But key points of Graham-Cassidy remain sticking points for Republicans including putting limits on Medicaid per person spending and leaving each state to decide whether and how it will cover pre-existing conditions. Add to that Senator Susan Collins, Republican of Maine thought the bill cut coverage for too many Americans while Senator Rand Paul (R-Kentucky) thought it left in too many subsidies. Watch this space.
- Molly Reynolds, a fellow in governance studies at the non-partisan Brookings Institution, says Senate Republicans could try to pass both tax and health care reform in this session of Congress.
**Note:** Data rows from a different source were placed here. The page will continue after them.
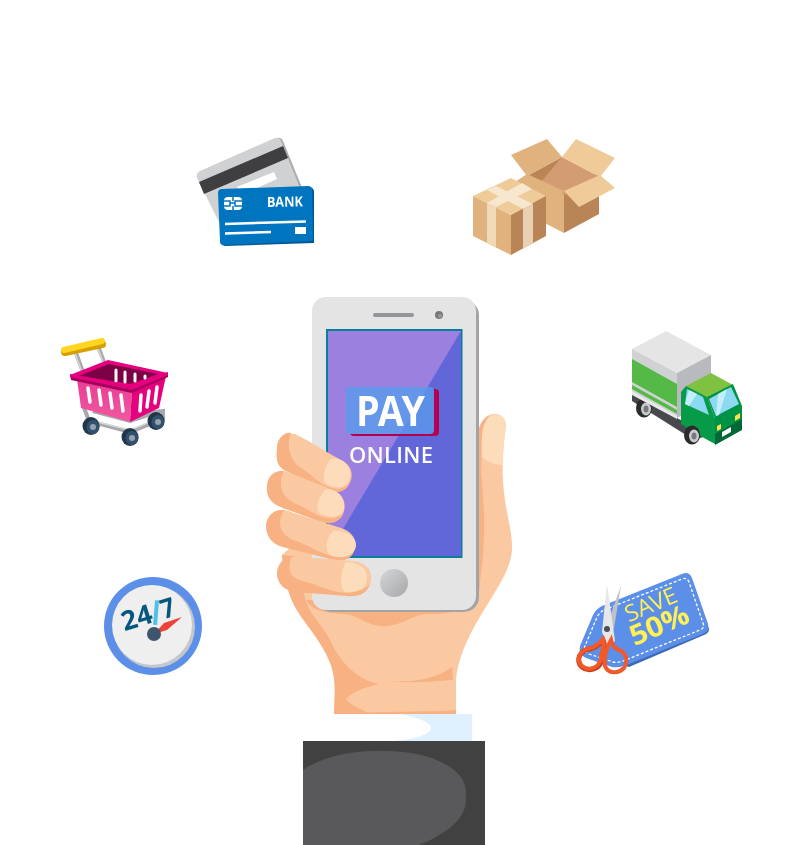
<!DOCTYPE html>
<html lang="en">
<head>
<meta charset="utf-8">
<title>Pay Online</title>
<style>
:root{
  --skin:#fac9a1; --skin-shade:#f8b182; --skin-deep:#f2a877; --nail:#fddcbb;
  --body:#e4e4e4; --edge:#a3a4a6; --screen:#6167d9; --glare:#9b80e0; --teal:#087f9b;
  --blue:#5b8fe8; --crimson:#b5004f; --card:#0075bf; --card-edge:#00599b;
  --pink:#ec4899; --magenta:#e5007e; --plum:#a5005c;
  --kraft:#e0b27d; --kraft-light:#eecb98; --kraft-dark:#b98557;
  --green:#55b948; --green-dark:#069b49; --navy:#20364a;
  --sleeve:#414141; --sleeve-light:#59595b; --yellow:#fff056; --orange:#f1592a;
}
html,body{margin:0;background:#fff;overflow:hidden}
svg{display:block;width:800px;height:845px}
text{font-family:"Open Sans","Noto Sans",sans-serif;font-weight:600}
</style>
</head>
<body>
<svg viewBox="0 0 800 845" role="img" aria-label="Hand holding a phone to pay online, surrounded by shopping icons">
<defs>
  <linearGradient id="metal" x1="0" y1="0" x2="1" y2="1"><stop offset="0" stop-color="#d5d6d7"/><stop offset="1" stop-color="#a5a7aa"/></linearGradient>
  <linearGradient id="basket" x1="0" y1="0" x2="0" y2="1"><stop offset="0" stop-color="#e93c96"/><stop offset="1" stop-color="#f0599f"/></linearGradient>
  <clipPath id="screen-area"><rect x="328" y="331" width="133" height="225"/></clipPath>
  <clipPath id="sleeve-area"><rect x="303" y="741" width="182" height="104"/></clipPath>
  <g id="caster"><ellipse rx="8.500" ry="9" fill="#20364a"/><ellipse cx="2" cy="1" rx="6.500" ry="7" fill="#34506a"/><circle cx="2" cy="1" r="3" fill="#8fa3b3"/></g>
  <g id="tyre"><ellipse rx="8" ry="9.500" fill="#2b2b2d"/><ellipse cx="2" cy="1" rx="5" ry="6.500" fill="#c9cacc"/><ellipse cx="2" cy="1" rx="2.500" ry="3.500" fill="#77797c"/></g>
</defs>

<g id="palm">
  <path fill="var(--skin)" d="M478 432C482 418 489 413 496 414C504 415 507 422 505 433C502 455 502 475 504 492C506 514 513 533 512 550C511 567 500 584 489 602C470 632 458 656 456 680V716H334C334 700 337 684 332 668C326 648 307 626 297 610C287 594 284 574 282 555L320 520L470 520Z"/>
  <path fill="var(--skin-shade)" d="M478 432C480 423 484 417 489 416C480 428 483 448 481 470C484 500 486 540 481 572C479 590 480 602 474 608L466 520Z"/>
  <path fill="var(--skin-shade)" d="M282 555C284 578 288 596 298 612C306 625 324 644 331 665C337 684 334 700 334 716H372C362 708 350 706 346 699C352 692 365 687 379 684C358 680 340 663 330 640C321 622 306 612 304 593L330 590V560Z"/>
  <path fill="var(--skin-shade)" d="M306 600H474C463 612 448 614 427 614C411 615 402 626 384 626C365 626 360 615 344 614C326 613 312 611 306 600Z"/>
  <path fill="var(--skin-shade)" d="M452 667C438 678 414 684 383 680C407 684 430 682 453 680ZM334 716C350 710 420 713 456 710V716Z"/>
  <path fill="var(--nail)" d="M482 457C481 434 482 419 493 415C502 414 506 418 506 425C504 438 503 452 503 465C494 465 487 462 482 457Z"/>
</g>

<g id="phone">
  <rect x="316" y="300" width="163" height="312" rx="15" fill="var(--edge)"/>
  <rect x="312" y="297" width="164" height="313" rx="14" fill="var(--body)"/>
  <rect x="373" y="313" width="41" height="4" rx="2" fill="#939598"/>
  <circle cx="439" cy="315" r="4" fill="#77797c"/><circle cx="440" cy="316" r="2" fill="#999"/>
  <rect x="326" y="329" width="136.500" height="229" fill="var(--teal)"/>
  <g clip-path="url(#screen-area)">
    <rect x="328" y="331" width="133" height="225" fill="var(--screen)"/>
    <path fill="var(--glare)" d="M328 331H461L328 554Z"/>
  </g>
  <g id="pay-button">
    <rect x="350" y="389" width="89" height="47" rx="4" fill="var(--crimson)"/>
    <rect x="346" y="387" width="88" height="47" rx="4" fill="var(--blue)"/>
    <path fill="#6d9cec" opacity=".6" d="M350 387H428L400 434H350Q346 434 346 430V391Q346 387 350 387Z"/>
    <text x="356" y="426" font-size="41" style="font-weight:700" fill="#fff" textLength="69" lengthAdjust="spacingAndGlyphs">PAY</text>
  </g>
  <text x="349" y="463" font-size="22" fill="#fff" textLength="84">ONLINE</text>
  <circle cx="394" cy="583" r="14" fill="url(#metal)"/>
</g>

<g id="fingers">
  <g id="index-finger">
    <path fill="var(--skin)" d="M277 450C276 440 284 431 295 434C312 442 327 453 343 461C353 467 354 477 348 486C342 494 332 493 321 488L284 470C277 466 276 458 277 450Z"/>
    <path fill="var(--skin-shade)" d="M277 450C276 440 284 431 291 433C286 446 290 461 301 468C313 475 318 484 329 487C337 490 344 489 349 484C344 494 333 494 321 488L284 470C277 466 276 458 277 450Z"/>
    <path fill="var(--nail)" d="M331 459C336 457 344 460 348 466C352 473 350 482 344 486C337 489 329 486 324 482Q323 467 331 459Z"/>
  </g>
  <g id="middle-finger">
    <path fill="var(--skin)" d="M267 486C268 473 279 468 290 473L333 490C344 495 347 504 343 514C339 523 329 525 319 521L283 508C271 503 266 497 267 486Z"/>
    <path fill="var(--skin-shade)" d="M267 486C268 475 275 470 284 471C277 485 282 498 296 504C308 508 315 517 329 518Q338 519 343 513C339 523 329 525 319 521L283 508C271 503 266 497 267 486Z"/>
    <path fill="var(--nail)" d="M326 489C337 488 345 498 344 508C343 516 335 519 324 515Q315 513 318 502Q321 493 326 489Z"/>
  </g>
  <g id="ring-finger">
    <path fill="var(--skin)" d="M266 525C268 512 279 507 291 512L341 528C352 531 358 541 355 549C351 559 341 561 330 558L283 547C271 544 266 535 266 525Z"/>
    <path fill="var(--skin-shade)" d="M266 525C268 514 275 509 284 510C276 524 281 536 296 541C311 546 320 554 337 557Q348 558 354 551C351 561 340 562 330 559L283 547C271 544 266 535 266 525Z"/>
    <path fill="var(--nail)" d="M333 531C345 529 356 537 356 545C355 556 343 559 332 556Q325 553 327 542Q329 535 333 531Z"/>
  </g>
  <g id="little-finger">
    <path fill="var(--skin)" d="M277 573C278 561 288 555 301 557L354 561C366 563 373 571 371 581C369 591 359 596 347 595L296 591C284 590 277 583 277 573Z"/>
    <path fill="var(--skin-shade)" d="M277 573C278 563 284 557 292 556C286 569 290 579 306 582C319 585 329 592 347 593Q363 592 370 584C367 594 358 597 347 596L296 592C284 591 277 583 277 573Z"/>
    <path fill="var(--nail)" d="M346 562C359 562 368 569 367 579C366 589 357 593 345 592Q339 586 342 574Q343 566 346 562Z"/>
  </g>
</g>

<g id="cuff-and-sleeve">
  <rect x="316" y="714" width="156" height="27" fill="#dff0fe"/>
  <path fill="#fff" d="M316 714H398C419 717 431 723 431 728C430 735 415 739 394 741H316Z"/>
  <rect x="303" y="741" width="182" height="104" fill="var(--sleeve)"/>
  <ellipse cx="375" cy="800" rx="91" ry="49" fill="var(--sleeve-light)" clip-path="url(#sleeve-area)"/>
  <path fill="var(--sleeve-light)" d="M303 779C319 762 350 751 386 751C431 751 466 769 466 792C466 814 447 835 419 845H303Z"/>
</g>

<g id="bank-cards">
  <path fill="#a9abad" d="M199 172L277 138Q281 137 283 141L303 190L222 222Z"/>
  <path fill="#cfd1d3" d="M200 171L275 138Q279 137 281 141L300 188L219 222L197 178Q196 173 200 171Z"/>
  <path fill="#3f3f41" d="M199 182L283 146L288 158L204 194Z"/>
  <path fill="#fff" d="M237 187L274 172L277 179L241 195Z"/>
  <path fill="var(--card-edge)" d="M223 190L310 187Q314 188 314 192V243L225 246Q220 245 220 241Z"/>
  <path fill="var(--card)" d="M222 189L308 186Q312 186 312 190L313 237Q313 241 309 241L224 245Q220 245 220 241L218 193Q218 189 222 189Z"/>
  <rect x="224" y="197" width="18" height="13" rx="4" fill="#fff"/>
  <path fill="none" stroke="var(--card)" stroke-width="1.500" d="M224 201H230V206H224M242 201H235V206H242M230 203H235M233 197V201M233 206V210"/>
  <text x="267" y="207" font-size="14" fill="#fff" style="font-weight:700" textLength="36" lengthAdjust="spacingAndGlyphs" transform="rotate(-1 267 207)">BANK</text>
  <path stroke="#fff" stroke-width="2.500" d="M225 224L306 221.500M225 233.500L271 232"/>
  <path fill="#fff" d="M295 227H306V234H295Z"/>
</g>

<g id="parcels">
  <path fill="var(--kraft)" d="M527 174L564 190V233L527 214Z"/>
  <path fill="var(--kraft-dark)" d="M564 190L599 172V214L564 233Z"/>
  <path fill="#b98557" d="M527 176L562 157V194Z"/>
  <path fill="#d49c73" d="M562 157L600 177L564 195L540 183Z"/>
  <path fill="var(--kraft)" d="M511 155L547 139L562 157L527 176Z"/>
  <path fill="var(--kraft-light)" d="M562 157L576 139L615 158L600 177ZM564 191L600 175L615 188L579 207Z"/>
  <path fill="var(--kraft)" d="M512 184L527 174L564 191L550 210Z"/>
  <path fill="var(--kraft-light)" d="M473 196L511 178L546 196L511 215Z"/>
  <path fill="var(--kraft)" d="M473 196L511 215V255L473 236Z"/>
  <path fill="var(--kraft-dark)" d="M511 215L546 196V236L511 255Z"/>
  <path fill="#f8e7cf" d="M487 190L496 186L533 204L523 209ZM487 203L522 183L532 189L496 207Z"/>
  <path fill="#f1d9b8" d="M487 203L496 207V247L487 243Z"/>
  <path fill="#e9d0b2" d="M523 209L533 204V243L523 249Z"/>
</g>

<g id="shopping-cart">
  <path fill="none" stroke="#a7a9ac" stroke-width="4" d="M76 353L83 372M98 346L104 362M83 405L89 421L130 432L163 419V411L148 413M90 421L92 426M130 431V435M93 411L130 421L160 411"/>
  <path fill="none" stroke="#d8d9da" stroke-width="1.500" d="M75 353L82 372M97 346L103 362M89 420L130 430L162 417"/>
  <path fill="none" stroke="#d5a100" stroke-width="8" stroke-linecap="round" d="M65 352L102 344"/>
  <path fill="none" stroke="#ffd51f" stroke-width="6" stroke-linecap="round" d="M64 350L102 341"/>
  <path fill="var(--magenta)" d="M70 375L108 360L168 373L132 389Z"/>
  <path fill="#7d0046" d="M79 376L109 364L158 374L131 384Z"/>
  <path stroke="#fff" stroke-width="3" stroke-linecap="round" d="M116 370V381M125 372V382M135 374V381M145 376V378"/>
  <path fill="url(#basket)" d="M77 379L132 390L130 422L81 408Z"/>
  <path fill="var(--magenta)" d="M132 390L166 376L159 408L130 422Z"/>
  <path fill="var(--plum)" d="M70 375L132 388L168 373V377L132 393L71 380Z"/>
  <path fill="var(--magenta)" d="M70 374L131 385L168 372V375L132 390L70 377Z"/>
  <path stroke="#fff" stroke-width="3.500" stroke-linecap="round" d="M88 388L90 402M99 390L101 405M110 393L112 408M121 395L123 411M141 395L140 411M149 391L147 407M157 387L155 403"/>
  <use href="#caster" x="91" y="426"/><use href="#caster" x="156" y="421"/><use href="#caster" x="130" y="437"/>
</g>

<g id="delivery-truck">
  <path fill="#47494c" d="M632 394L690 425L737 418V426L694 440L632 401Z"/>
  <use href="#tyre" x="644" y="408"/>
  <path fill="#e5e5e6" d="M632 349L666 331L711 355L677 373Z"/>
  <path fill="#d0d1d3" d="M632 349L677 373V418L632 394Z"/>
  <path fill="#b9babd" d="M677 373L711 355V400L677 418Z"/>
  <path fill="var(--green)" d="M632 359L677 384V407L632 382ZM632 385L677 410V414L632 389Z"/>
  <path fill="#e9e9ea" d="M632 391L677 416V419L632 395Z"/>
  <path fill="#7fc241" d="M686 386L711 373L733 385L707 399Z"/>
  <path fill="var(--green-dark)" d="M686 386L707 397L715 418V444L704 438L681 424V392Z"/>
  <path fill="#009245" d="M707 397L733 384L742 406V428L715 444V418Z"/>
  <path fill="#8bdaf2" d="M687 389L703 397L709 415L685 404ZM709 399L731 387L739 404L716 416Z"/>
  <path fill="#c4effa" d="M689 390L697 394L689 406L685 404ZM718 394L727 389L719 415L716 416Z"/>
  <path fill="#006837" d="M715 434L742 419V430L715 445Z"/>
  <path fill="#fff" d="M722 432L731 427V432L722 437Z"/>
  <path fill="#ffe14d" d="M717 426L721 424V429L717 431ZM735 416L740 413V418L735 421Z"/>
  <use href="#tyre" x="692" y="435"/>
</g>

<g id="open-all-hours">
  <circle cx="153" cy="626" r="49" fill="var(--blue)"/>
  <circle cx="154" cy="627" r="41" fill="#c3c6ca"/>
  <circle cx="152" cy="625" r="40" fill="#efeff0"/>
  <g transform="rotate(-17 150 615)" font-size="27">
    <text x="121" y="623" fill="#06577f" style="font-weight:700" textLength="31" lengthAdjust="spacingAndGlyphs">24</text>
    <path stroke="#4fc1e6" stroke-width="4" d="M152 626L161 603"/>
    <text x="162" y="623" fill="#06577f" style="font-weight:700" textLength="14" lengthAdjust="spacingAndGlyphs">7</text>
  </g>
  <path fill="#ef4136" d="M154 634L164 623L182 617L167 630Z"/>
  <circle cx="154" cy="634" r="7" fill="#3d566e"/>
</g>

<g id="discount-coupon">
  <path fill="#3e68b8" d="M598 611L688 575L709 629Q709 633 704 635L629 667L584 651Z"/>
  <path fill="var(--blue)" d="M602 606L682 574Q689 571 692 578L708 624Q710 631 703 634L624 666Q618 668 612 667L586 658Q578 654 580 646L593 615Q596 609 602 606Z"/>
  <path fill="none" stroke="#fff" stroke-width="1.300" stroke-dasharray="3 2" d="M604 610L682 579Q687 577 689 582L703 623Q705 628 700 630L623 661Q618 663 613 662L589 654Q583 651 585 646L597 617Q600 612 604 610Z"/>
  <g fill="var(--yellow)" transform="rotate(-23 630 623)">
    <text x="629" y="622" font-size="23" style="font-weight:400" textLength="55" lengthAdjust="spacingAndGlyphs">SAVE</text>
    <text x="625" y="646" font-size="28" style="font-weight:700" textLength="62" lengthAdjust="spacingAndGlyphs">50%</text>
  </g>
  <g id="scissors">
    <path fill="#bfc2c5" d="M621 586L614 628L608 647L602 641L608 622Z"/>
    <path fill="#e5e7e8" d="M607 584L615 641L608 648L602 632Z"/>
    <path fill="none" stroke="#c8401a" stroke-width="5" d="M603 640C607 648 601 652 602 660C599 670 588 672 582 667C575 660 580 650 590 649C596 648 599 645 603 640Z"/>
    <path fill="none" stroke="var(--orange)" stroke-width="4" d="M603 639C606 647 600 652 601 659C598 669 588 671 582 666C575 659 580 650 590 648C596 647 599 644 603 639ZM611 640C606 649 604 659 605 666C608 674 618 674 624 668C629 660 625 652 619 650C614 648 612 645 611 640Z"/>
    <circle cx="607" cy="629" r="3" fill="#4d5054"/>
  </g>
</g>
</svg>
</body>
</html>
However, says Reynolds, “Given how much time and energy Republicans have spent thus far with nothing to show for it on health care, many may be reluctant to tie the fate of a tax bill to an issue where victory has been so difficult.
- Could the bipartisan effort come back to life? Earlier this month Republican Senator Lamar Alexander (Tennessee) and Democratic Senator Patty Murray (Washington) spearheaded hearings on bipartisan legislation to overhaul the ACA, but that effort was sent to the wings while Graham-Cassidy briefly took the stage. According to reporting by PBS, Iowan Republican Senator Jodi Ernst, even before the kibosh came for G-C, told a town hall meeting of her constituents that she’d like to see the bipartisan efforts return during this session of Congress.
But wait out this plan year and Republican members of Congress may just find greater support for repeal and replace among voters. That’s because the Trump Administration is making it a bit harder to sign up on the health exchanges this year. The U.S. Department of Health and Human Services, which administers the ACA, has drastically cut back on funding for advertising the health plans and enrollment dates for 2018 coverage, as well as for paid navigators to help individuals sign up. HHS has also shortened the sign-up period from last year’s last day of Jan 31 to this year’s December 15th. And HHS will take down the Healthcare.gov site used for health insurance signup, for maintenance, from 12 am to 12 pm most Sundays of the sign-up period.